:: What the task requires ::
Go through the data and say how many lines include the string "spline"; return only the figure.

(Stored items from a collection)
◆ ◆ ◆
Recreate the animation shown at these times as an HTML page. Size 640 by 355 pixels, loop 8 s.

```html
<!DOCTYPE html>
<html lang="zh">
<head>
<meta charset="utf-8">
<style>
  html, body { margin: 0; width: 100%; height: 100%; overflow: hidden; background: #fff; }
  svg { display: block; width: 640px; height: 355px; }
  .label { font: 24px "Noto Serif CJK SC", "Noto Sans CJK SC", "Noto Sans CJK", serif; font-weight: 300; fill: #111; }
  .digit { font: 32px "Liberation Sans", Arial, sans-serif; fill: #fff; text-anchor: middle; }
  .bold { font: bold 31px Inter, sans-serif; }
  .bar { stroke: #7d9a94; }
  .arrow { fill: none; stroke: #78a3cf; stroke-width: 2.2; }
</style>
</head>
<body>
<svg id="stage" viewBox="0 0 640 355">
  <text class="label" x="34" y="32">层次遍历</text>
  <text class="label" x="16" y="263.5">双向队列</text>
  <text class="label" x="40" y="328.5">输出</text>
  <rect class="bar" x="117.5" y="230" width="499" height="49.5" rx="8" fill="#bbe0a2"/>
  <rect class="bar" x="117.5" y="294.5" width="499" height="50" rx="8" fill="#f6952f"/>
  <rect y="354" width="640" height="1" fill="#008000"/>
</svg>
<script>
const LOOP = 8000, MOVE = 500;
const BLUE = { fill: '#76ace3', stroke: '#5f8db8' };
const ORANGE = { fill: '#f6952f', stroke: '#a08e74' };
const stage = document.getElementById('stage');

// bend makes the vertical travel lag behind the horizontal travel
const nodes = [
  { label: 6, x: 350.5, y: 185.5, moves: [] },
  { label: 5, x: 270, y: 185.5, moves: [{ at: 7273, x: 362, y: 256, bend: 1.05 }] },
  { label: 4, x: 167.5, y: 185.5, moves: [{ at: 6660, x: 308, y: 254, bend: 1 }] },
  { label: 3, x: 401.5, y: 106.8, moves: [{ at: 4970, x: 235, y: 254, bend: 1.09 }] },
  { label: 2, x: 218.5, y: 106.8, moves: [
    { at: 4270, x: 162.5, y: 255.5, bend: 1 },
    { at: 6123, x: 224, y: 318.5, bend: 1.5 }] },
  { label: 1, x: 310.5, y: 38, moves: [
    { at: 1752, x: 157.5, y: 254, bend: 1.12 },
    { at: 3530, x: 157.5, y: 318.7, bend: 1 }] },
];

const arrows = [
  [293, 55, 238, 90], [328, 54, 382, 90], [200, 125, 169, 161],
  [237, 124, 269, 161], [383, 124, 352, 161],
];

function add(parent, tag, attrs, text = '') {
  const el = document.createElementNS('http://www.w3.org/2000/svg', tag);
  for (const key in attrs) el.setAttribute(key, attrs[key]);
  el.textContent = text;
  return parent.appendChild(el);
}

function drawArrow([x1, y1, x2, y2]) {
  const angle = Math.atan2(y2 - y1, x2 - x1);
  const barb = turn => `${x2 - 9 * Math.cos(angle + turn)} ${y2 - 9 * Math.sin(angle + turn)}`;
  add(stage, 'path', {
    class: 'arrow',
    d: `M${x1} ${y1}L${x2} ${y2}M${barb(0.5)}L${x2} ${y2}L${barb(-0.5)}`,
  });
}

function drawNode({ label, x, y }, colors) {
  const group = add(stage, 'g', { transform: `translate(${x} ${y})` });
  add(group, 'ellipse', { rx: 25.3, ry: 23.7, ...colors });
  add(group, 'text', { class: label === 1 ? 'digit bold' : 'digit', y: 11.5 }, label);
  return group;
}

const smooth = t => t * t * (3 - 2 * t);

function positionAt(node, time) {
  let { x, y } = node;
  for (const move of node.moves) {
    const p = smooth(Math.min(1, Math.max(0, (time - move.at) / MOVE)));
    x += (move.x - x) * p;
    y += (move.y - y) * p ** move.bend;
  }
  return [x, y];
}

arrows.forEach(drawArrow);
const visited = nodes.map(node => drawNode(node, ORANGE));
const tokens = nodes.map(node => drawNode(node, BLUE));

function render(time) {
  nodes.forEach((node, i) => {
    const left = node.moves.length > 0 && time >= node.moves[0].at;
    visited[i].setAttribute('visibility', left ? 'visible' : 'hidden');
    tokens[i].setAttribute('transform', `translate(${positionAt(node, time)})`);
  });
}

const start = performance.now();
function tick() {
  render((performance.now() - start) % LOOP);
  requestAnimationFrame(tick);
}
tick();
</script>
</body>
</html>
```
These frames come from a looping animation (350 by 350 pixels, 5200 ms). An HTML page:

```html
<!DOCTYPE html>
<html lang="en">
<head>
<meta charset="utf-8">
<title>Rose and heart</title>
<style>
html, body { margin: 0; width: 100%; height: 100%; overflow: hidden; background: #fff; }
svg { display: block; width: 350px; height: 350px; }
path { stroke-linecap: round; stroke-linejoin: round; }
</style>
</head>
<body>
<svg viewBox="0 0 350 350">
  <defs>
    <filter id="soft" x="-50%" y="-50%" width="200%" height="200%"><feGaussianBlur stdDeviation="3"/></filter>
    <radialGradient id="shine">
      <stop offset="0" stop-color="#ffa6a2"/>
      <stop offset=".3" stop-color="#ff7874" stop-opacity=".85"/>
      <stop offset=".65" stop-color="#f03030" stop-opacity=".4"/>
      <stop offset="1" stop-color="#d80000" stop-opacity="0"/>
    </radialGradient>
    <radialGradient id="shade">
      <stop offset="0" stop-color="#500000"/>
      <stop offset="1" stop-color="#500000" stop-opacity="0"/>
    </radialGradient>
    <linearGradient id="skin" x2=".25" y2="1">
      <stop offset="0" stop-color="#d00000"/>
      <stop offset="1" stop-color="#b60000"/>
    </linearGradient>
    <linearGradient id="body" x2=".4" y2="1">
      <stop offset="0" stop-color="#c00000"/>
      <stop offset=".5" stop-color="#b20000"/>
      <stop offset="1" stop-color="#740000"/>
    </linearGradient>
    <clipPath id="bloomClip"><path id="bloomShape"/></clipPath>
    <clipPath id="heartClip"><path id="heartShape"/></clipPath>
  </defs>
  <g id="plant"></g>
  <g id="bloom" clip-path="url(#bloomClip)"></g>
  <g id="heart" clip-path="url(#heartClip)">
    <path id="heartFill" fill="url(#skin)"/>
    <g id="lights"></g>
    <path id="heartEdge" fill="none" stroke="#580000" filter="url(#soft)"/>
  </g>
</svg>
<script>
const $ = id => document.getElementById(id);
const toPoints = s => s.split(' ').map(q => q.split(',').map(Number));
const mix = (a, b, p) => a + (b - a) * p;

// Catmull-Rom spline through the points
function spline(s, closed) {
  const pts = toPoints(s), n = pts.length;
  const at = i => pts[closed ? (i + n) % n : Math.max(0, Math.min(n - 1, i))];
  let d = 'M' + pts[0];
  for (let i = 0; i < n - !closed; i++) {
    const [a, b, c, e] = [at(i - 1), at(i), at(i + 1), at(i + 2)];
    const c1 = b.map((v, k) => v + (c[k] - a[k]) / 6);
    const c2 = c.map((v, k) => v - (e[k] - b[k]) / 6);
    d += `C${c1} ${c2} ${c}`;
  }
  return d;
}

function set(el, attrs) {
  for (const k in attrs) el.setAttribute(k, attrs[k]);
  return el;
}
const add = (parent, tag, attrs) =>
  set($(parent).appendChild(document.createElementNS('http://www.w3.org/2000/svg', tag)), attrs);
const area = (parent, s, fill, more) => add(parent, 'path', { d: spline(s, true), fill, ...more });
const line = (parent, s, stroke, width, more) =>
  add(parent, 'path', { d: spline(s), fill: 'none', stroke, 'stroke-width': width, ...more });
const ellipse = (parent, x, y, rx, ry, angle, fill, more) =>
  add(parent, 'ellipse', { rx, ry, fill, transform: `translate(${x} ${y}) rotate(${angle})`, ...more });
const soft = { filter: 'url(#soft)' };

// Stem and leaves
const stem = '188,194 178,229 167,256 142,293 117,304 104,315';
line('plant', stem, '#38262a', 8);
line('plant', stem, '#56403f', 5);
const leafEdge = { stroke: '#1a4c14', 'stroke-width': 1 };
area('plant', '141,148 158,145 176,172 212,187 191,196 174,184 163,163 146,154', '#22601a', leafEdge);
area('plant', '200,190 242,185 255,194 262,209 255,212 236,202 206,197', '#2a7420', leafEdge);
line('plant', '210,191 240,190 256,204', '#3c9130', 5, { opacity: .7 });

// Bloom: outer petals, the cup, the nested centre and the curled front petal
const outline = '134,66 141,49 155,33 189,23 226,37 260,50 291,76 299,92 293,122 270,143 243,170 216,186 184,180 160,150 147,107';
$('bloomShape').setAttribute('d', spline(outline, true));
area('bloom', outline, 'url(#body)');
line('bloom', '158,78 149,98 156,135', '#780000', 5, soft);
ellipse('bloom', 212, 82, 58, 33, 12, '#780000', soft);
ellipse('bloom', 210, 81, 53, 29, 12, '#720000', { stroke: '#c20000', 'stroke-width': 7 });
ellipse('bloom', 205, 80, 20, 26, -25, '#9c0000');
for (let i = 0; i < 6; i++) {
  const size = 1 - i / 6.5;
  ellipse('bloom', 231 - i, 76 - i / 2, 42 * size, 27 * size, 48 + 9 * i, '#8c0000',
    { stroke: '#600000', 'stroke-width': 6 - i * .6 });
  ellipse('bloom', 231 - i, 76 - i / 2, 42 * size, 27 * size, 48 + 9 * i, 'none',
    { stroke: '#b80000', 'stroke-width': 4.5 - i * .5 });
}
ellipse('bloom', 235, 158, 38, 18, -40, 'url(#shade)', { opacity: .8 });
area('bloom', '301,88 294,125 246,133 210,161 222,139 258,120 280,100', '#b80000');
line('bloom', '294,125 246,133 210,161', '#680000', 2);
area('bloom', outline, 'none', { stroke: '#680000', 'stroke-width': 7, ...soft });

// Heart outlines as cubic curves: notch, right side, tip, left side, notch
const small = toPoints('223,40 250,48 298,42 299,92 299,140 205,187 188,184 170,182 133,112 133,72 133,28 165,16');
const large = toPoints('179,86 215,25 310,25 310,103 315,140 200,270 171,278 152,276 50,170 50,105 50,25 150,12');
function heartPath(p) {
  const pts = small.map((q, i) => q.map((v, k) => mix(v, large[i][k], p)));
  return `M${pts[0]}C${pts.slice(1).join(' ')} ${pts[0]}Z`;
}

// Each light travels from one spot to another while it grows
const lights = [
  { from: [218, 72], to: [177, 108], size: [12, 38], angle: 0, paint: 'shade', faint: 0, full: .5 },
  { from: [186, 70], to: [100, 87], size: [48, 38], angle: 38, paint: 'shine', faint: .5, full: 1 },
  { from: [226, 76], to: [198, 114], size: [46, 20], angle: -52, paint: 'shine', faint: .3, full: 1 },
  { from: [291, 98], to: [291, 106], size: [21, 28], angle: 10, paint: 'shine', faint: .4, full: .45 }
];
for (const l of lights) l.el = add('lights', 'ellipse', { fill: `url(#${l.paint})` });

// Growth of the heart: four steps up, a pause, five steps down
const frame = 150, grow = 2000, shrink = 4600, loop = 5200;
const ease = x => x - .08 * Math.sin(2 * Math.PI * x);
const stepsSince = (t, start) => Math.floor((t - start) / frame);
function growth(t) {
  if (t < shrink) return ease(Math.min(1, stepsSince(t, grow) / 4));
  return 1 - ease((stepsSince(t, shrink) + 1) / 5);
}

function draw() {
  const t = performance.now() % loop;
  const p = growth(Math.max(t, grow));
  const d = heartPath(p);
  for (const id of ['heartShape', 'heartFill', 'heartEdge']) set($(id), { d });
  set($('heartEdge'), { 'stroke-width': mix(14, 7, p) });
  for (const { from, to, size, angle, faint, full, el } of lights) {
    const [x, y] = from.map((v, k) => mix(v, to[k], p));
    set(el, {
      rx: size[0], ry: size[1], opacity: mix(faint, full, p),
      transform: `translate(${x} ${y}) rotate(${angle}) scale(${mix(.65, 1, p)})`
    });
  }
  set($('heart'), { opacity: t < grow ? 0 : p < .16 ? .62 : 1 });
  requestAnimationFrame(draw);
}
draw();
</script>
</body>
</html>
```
◆ ◆ ◆
:: Task solution ::
5